BEGIN SUPPLIED MATERIAL

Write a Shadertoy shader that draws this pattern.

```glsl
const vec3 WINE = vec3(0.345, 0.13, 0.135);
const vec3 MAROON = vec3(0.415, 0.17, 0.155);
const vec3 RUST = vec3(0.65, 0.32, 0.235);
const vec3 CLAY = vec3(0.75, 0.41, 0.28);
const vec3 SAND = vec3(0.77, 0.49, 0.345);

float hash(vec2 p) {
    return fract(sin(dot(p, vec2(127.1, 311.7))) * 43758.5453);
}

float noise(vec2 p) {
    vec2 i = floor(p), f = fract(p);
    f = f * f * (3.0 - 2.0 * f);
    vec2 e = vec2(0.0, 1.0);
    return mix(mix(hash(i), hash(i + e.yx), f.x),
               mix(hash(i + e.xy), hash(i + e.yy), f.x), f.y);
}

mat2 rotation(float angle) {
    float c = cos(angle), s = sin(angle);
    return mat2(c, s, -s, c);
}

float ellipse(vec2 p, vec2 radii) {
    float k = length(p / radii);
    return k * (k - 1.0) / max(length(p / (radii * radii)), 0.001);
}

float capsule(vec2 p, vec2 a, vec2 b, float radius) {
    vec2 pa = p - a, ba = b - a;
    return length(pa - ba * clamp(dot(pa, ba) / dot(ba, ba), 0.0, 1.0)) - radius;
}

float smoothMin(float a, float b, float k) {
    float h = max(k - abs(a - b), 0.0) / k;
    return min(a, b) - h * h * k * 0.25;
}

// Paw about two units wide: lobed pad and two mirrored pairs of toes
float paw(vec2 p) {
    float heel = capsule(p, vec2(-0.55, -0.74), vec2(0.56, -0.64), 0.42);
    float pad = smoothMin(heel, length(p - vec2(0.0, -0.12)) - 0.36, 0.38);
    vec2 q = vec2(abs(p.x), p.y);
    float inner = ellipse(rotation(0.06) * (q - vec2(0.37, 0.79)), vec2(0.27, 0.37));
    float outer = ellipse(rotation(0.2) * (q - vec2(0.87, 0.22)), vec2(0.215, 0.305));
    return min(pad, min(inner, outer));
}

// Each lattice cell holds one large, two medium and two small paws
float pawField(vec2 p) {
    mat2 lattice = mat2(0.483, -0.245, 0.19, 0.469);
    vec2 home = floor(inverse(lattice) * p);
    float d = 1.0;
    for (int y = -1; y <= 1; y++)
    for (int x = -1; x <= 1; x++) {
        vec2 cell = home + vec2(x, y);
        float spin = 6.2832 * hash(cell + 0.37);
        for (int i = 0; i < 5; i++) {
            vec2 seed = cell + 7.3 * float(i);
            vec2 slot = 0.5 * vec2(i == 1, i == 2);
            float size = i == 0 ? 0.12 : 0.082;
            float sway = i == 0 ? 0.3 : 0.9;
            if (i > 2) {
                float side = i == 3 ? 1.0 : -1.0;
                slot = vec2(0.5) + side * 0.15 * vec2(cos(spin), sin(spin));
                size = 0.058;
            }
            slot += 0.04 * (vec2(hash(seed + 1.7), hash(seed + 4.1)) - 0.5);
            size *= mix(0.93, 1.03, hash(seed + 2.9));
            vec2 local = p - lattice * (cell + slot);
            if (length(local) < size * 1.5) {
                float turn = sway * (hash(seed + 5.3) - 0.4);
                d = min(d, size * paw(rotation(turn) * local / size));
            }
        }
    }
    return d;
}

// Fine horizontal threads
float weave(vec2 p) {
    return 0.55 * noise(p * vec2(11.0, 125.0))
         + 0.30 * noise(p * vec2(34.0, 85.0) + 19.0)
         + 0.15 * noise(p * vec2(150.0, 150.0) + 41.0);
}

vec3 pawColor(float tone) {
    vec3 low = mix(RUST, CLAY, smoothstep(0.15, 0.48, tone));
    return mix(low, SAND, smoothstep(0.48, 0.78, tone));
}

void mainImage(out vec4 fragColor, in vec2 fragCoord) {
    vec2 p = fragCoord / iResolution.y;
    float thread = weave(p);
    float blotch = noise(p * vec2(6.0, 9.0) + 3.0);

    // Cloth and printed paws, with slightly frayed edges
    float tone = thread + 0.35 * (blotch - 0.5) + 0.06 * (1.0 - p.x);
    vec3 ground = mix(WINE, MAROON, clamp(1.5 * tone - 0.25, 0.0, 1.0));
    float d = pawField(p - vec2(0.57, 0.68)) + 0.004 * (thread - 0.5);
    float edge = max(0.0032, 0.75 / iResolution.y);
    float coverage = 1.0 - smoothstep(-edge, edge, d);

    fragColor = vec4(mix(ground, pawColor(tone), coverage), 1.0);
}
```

END SUPPLIED MATERIAL

* _WORK REQUEST_
For this exercise, set down all of the entries again word for word.

* _RESULT OF THIS TASK_
Write a Shadertoy shader that draws this pattern.

```glsl
const vec3 WINE = vec3(0.345, 0.13, 0.135);
const vec3 MAROON = vec3(0.415, 0.17, 0.155);
const vec3 RUST = vec3(0.65, 0.32, 0.235);
const vec3 CLAY = vec3(0.75, 0.41, 0.28);
const vec3 SAND = vec3(0.77, 0.49, 0.345);

float hash(vec2 p) {
    return fract(sin(dot(p, vec2(127.1, 311.7))) * 43758.5453);
}

float noise(vec2 p) {
    vec2 i = floor(p), f = fract(p);
    f = f * f * (3.0 - 2.0 * f);
    vec2 e = vec2(0.0, 1.0);
    return mix(mix(hash(i), hash(i + e.yx), f.x),
               mix(hash(i + e.xy), hash(i + e.yy), f.x), f.y);
}

mat2 rotation(float angle) {
    float c = cos(angle), s = sin(angle);
    return mat2(c, s, -s, c);
}

float ellipse(vec2 p, vec2 radii) {
    float k = length(p / radii);
    return k * (k - 1.0) / max(length(p / (radii * radii)), 0.001);
}

float capsule(vec2 p, vec2 a, vec2 b, float radius) {
    vec2 pa = p - a, ba = b - a;
    return length(pa - ba * clamp(dot(pa, ba) / dot(ba, ba), 0.0, 1.0)) - radius;
}

float smoothMin(float a, float b, float k) {
    float h = max(k - abs(a - b), 0.0) / k;
    return min(a, b) - h * h * k * 0.25;
}

// Paw about two units wide: lobed pad and two mirrored pairs of toes
float paw(vec2 p) {
    float heel = capsule(p, vec2(-0.55, -0.74), vec2(0.56, -0.64), 0.42);
    float pad = smoothMin(heel, length(p - vec2(0.0, -0.12)) - 0.36, 0.38);
    vec2 q = vec2(abs(p.x), p.y);
    float inner = ellipse(rotation(0.06) * (q - vec2(0.37, 0.79)), vec2(0.27, 0.37));
    float outer = ellipse(rotation(0.2) * (q - vec2(0.87, 0.22)), vec2(0.215, 0.305));
    return min(pad, min(inner, outer));
}

// Each lattice cell holds one large, two medium and two small paws
float pawField(vec2 p) {
    mat2 lattice = mat2(0.483, -0.245, 0.19, 0.469);
    vec2 home = floor(inverse(lattice) * p);
    float d = 1.0;
    for (int y = -1; y <= 1; y++)
    for (int x = -1; x <= 1; x++) {
        vec2 cell = home + vec2(x, y);
        float spin = 6.2832 * hash(cell + 0.37);
        for (int i = 0; i < 5; i++) {
            vec2 seed = cell + 7.3 * float(i);
            vec2 slot = 0.5 * vec2(i == 1, i == 2);
            float size = i == 0 ? 0.12 : 0.082;
            float sway = i == 0 ? 0.3 : 0.9;
            if (i > 2) {
                float side = i == 3 ? 1.0 : -1.0;
                slot = vec2(0.5) + side * 0.15 * vec2(cos(spin), sin(spin));
                size = 0.058;
            }
            slot += 0.04 * (vec2(hash(seed + 1.7), hash(seed + 4.1)) - 0.5);
            size *= mix(0.93, 1.03, hash(seed + 2.9));
            vec2 local = p - lattice * (cell + slot);
            if (length(local) < size * 1.5) {
                float turn = sway * (hash(seed + 5.3) - 0.4);
                d = min(d, size * paw(rotation(turn) * local / size));
            }
        }
    }
    return d;
}

// Fine horizontal threads
float weave(vec2 p) {
    return 0.55 * noise(p * vec2(11.0, 125.0))
         + 0.30 * noise(p * vec2(34.0, 85.0) + 19.0)
         + 0.15 * noise(p * vec2(150.0, 150.0) + 41.0);
}

vec3 pawColor(float tone) {
    vec3 low = mix(RUST, CLAY, smoothstep(0.15, 0.48, tone));
    return mix(low, SAND, smoothstep(0.48, 0.78, tone));
}

void mainImage(out vec4 fragColor, in vec2 fragCoord) {
    vec2 p = fragCoord / iResolution.y;
    float thread = weave(p);
    float blotch = noise(p * vec2(6.0, 9.0) + 3.0);

    // Cloth and printed paws, with slightly frayed edges
    float tone = thread + 0.35 * (blotch - 0.5) + 0.06 * (1.0 - p.x);
    vec3 ground = mix(WINE, MAROON, clamp(1.5 * tone - 0.25, 0.0, 1.0));
    float d = pawField(p - vec2(0.57, 0.68)) + 0.004 * (thread - 0.5);
    float edge = max(0.0032, 0.75 / iResolution.y);
    float coverage = 1.0 - smoothstep(-edge, edge, d);

    fragColor = vec4(mix(ground, pawColor(tone), coverage), 1.0);
}
```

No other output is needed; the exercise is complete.